Whilst the art does not get any closer to entering my heart as something worthwhile, this is just a slightly less stiffer style of ballet that is quite an enjoyable effort. After all, any ballet that includes both a chicken dance and a clog dance has to be worthwhile watching! It might not be hauteur stuff, but it is the sort of stuff that the masses can enjoy.
The flat look is amply demonstrated by the slightly diffuse transfer that does not quite show the full detail that we would expect of something recorded in the last five years. There are the occasional lapses in focus, which don't exactly help matters enormously. The overall result is something that lacks just a little in the depth of field. Shadow detail is not much of an issue here, whilst clarity is hampered somewhat by the presence of consistent minor grain. It is nothing really ugly, but just enough to make your eyes gravitate to it. There are no problems with low level noise in the transfer.
The colour palette is also just a little flat, lacking a little in saturation. This is again quite similar to other transfers seen from this era. It is nothing close to being a vibrant transfer, but after allowing for the lack of saturation the result is reasonably natural looking. Oversaturation is not an issue here, and nor are there any problems with colour bleed at all.
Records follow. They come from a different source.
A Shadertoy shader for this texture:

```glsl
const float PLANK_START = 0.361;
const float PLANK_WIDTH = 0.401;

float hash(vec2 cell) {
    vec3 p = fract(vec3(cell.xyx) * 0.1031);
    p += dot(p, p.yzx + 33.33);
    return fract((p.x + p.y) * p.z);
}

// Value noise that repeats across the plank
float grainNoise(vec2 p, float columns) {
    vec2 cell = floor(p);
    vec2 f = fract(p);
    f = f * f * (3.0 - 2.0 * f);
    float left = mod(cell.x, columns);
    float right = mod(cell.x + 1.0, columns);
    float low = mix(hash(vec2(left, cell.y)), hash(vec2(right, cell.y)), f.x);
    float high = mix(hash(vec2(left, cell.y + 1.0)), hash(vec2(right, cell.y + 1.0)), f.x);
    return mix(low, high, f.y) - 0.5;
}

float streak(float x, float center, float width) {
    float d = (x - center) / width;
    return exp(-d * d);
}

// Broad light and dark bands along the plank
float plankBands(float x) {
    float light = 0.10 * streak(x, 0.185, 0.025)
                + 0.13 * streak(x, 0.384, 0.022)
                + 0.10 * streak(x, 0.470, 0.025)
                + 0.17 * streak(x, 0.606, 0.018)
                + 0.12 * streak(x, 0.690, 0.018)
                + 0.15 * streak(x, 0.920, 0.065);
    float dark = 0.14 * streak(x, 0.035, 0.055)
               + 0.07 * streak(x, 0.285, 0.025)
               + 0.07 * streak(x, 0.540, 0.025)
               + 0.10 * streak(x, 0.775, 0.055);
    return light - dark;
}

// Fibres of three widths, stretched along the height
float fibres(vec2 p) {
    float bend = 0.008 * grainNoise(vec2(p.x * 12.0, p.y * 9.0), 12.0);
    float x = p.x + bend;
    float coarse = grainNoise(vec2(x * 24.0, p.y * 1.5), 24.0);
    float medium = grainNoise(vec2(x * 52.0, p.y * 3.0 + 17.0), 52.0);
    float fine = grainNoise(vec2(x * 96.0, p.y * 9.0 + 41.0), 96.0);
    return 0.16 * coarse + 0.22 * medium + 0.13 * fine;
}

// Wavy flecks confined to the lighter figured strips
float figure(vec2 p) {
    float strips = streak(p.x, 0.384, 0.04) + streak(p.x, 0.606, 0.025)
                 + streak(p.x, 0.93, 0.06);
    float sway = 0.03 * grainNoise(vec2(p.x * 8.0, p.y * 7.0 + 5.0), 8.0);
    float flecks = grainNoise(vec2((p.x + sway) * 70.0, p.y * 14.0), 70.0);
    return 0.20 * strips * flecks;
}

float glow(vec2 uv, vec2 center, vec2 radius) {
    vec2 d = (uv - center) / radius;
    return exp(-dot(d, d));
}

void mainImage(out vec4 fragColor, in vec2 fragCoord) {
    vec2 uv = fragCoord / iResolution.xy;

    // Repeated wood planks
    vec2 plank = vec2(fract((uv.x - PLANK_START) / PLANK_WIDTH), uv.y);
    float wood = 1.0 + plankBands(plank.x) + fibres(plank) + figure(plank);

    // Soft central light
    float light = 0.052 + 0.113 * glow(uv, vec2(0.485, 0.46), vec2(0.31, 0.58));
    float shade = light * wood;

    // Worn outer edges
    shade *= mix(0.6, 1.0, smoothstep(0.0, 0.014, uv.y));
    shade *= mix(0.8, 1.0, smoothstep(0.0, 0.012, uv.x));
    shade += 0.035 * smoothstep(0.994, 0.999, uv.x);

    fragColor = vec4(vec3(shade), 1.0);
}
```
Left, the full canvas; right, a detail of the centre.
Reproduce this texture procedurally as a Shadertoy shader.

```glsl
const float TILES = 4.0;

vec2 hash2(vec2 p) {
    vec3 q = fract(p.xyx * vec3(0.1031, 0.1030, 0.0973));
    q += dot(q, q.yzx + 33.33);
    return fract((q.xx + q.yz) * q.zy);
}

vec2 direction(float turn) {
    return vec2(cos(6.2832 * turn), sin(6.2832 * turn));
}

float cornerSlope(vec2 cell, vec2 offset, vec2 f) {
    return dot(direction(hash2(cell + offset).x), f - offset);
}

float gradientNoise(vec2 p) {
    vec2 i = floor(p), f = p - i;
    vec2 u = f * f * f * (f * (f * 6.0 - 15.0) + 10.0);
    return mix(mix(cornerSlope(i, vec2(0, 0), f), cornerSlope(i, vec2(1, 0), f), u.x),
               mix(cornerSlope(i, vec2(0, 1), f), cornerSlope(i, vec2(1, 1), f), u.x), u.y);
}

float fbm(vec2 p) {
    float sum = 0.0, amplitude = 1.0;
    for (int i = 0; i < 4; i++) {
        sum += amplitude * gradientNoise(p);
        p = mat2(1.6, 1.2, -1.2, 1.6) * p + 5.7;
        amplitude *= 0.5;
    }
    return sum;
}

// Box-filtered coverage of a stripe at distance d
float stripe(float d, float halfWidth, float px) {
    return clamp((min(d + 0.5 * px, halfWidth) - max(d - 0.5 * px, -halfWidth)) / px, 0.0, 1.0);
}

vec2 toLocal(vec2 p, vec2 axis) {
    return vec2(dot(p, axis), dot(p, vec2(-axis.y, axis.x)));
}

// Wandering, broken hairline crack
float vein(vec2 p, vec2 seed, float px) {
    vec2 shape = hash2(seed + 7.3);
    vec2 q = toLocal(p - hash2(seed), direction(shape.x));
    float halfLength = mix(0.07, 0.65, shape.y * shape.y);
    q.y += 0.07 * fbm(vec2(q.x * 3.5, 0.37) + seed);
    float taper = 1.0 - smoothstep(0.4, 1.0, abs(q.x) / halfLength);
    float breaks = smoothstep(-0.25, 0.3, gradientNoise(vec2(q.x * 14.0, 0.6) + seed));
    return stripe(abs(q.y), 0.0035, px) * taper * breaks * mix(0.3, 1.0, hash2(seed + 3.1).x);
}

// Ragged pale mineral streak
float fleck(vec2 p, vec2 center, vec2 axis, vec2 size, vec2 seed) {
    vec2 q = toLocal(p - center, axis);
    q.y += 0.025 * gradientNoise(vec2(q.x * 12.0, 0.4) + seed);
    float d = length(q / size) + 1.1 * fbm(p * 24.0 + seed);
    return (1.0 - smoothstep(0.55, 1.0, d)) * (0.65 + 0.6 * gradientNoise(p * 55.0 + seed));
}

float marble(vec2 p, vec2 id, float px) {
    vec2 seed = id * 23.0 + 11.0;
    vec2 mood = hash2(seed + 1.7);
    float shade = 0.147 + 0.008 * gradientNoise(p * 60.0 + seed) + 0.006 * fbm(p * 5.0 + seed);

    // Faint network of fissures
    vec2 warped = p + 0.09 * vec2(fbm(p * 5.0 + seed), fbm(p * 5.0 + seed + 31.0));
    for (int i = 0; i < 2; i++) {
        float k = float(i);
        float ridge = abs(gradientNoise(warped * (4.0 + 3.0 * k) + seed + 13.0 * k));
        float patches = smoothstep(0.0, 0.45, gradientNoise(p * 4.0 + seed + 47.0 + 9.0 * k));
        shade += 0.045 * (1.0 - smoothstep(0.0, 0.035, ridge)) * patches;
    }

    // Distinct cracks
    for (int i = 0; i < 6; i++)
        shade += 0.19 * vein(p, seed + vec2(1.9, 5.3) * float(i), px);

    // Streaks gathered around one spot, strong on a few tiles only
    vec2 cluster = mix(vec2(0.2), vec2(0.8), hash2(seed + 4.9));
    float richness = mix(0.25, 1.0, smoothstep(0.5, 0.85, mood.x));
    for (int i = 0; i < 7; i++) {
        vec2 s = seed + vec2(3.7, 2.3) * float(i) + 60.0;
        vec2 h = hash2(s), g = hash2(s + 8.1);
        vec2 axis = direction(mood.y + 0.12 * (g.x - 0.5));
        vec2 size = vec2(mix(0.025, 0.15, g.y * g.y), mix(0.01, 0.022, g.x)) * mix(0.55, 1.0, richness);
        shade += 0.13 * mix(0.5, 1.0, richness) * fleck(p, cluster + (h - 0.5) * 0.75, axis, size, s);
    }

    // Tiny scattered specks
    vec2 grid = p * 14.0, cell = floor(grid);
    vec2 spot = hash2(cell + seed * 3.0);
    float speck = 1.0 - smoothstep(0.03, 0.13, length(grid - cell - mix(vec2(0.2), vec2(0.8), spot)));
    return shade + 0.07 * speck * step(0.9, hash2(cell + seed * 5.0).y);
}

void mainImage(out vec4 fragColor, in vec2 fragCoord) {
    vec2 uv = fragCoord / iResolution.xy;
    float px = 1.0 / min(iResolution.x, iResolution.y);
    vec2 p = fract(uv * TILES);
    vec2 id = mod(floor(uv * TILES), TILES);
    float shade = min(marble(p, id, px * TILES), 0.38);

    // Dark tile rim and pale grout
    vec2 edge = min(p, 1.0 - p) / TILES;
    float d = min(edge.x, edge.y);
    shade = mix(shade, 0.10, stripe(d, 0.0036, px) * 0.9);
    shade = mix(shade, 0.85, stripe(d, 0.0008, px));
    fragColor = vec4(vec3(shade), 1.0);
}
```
There did not appear to be any significant MPEG artefacts
in the transfer. There are just a few odd indications of aliasing here
and there, most notably around 66:13
during an upward and then downward pan shot. There are no real film artefacts
present in the transfer.
The music comes up pretty well in the transfer and is quite clear. Obviously with this being a ballet programme, audio sync is not something that has to be considered.
The music, composed by Ferdinand Hérold and arranged by John Lanchbery, is mostly very good indeed: plenty of good tunes are dotted throughout the score, and this really helps to keep the interest level up a lot.
This is yet another Dolby Digital 2.0 soundtrack
that really does not have much wrong with it. It is quite a clear-sounding
effort, although a bit more clarity would not have gone astray, and it
has no indications of distortions or other blemishes. There is nothing
in the way of surround and bass channel use at all. The overall sound is
just a little bit too central but this is perhaps to be expected in a soundtrack
of this nature.
|Surround Channel Use|
© Ian Morris (have
a laugh, check out the bio)
10th June, 2001.
|DVD||Pioneer DV-515; S-video output|
|Display||Sony Trinitron Wega 80cm. Calibrated with the NTSC DVD version of Video Essentials.|
|Audio Decoder||Built in|
|Amplification||Yamaha RXV-795. Calibrated with the NTSC DVD version of Video Essentials.|
|Speakers||Energy Speakers: centre EXLC; left and right C-2; rears EXLR; and subwoofer ES-12XL|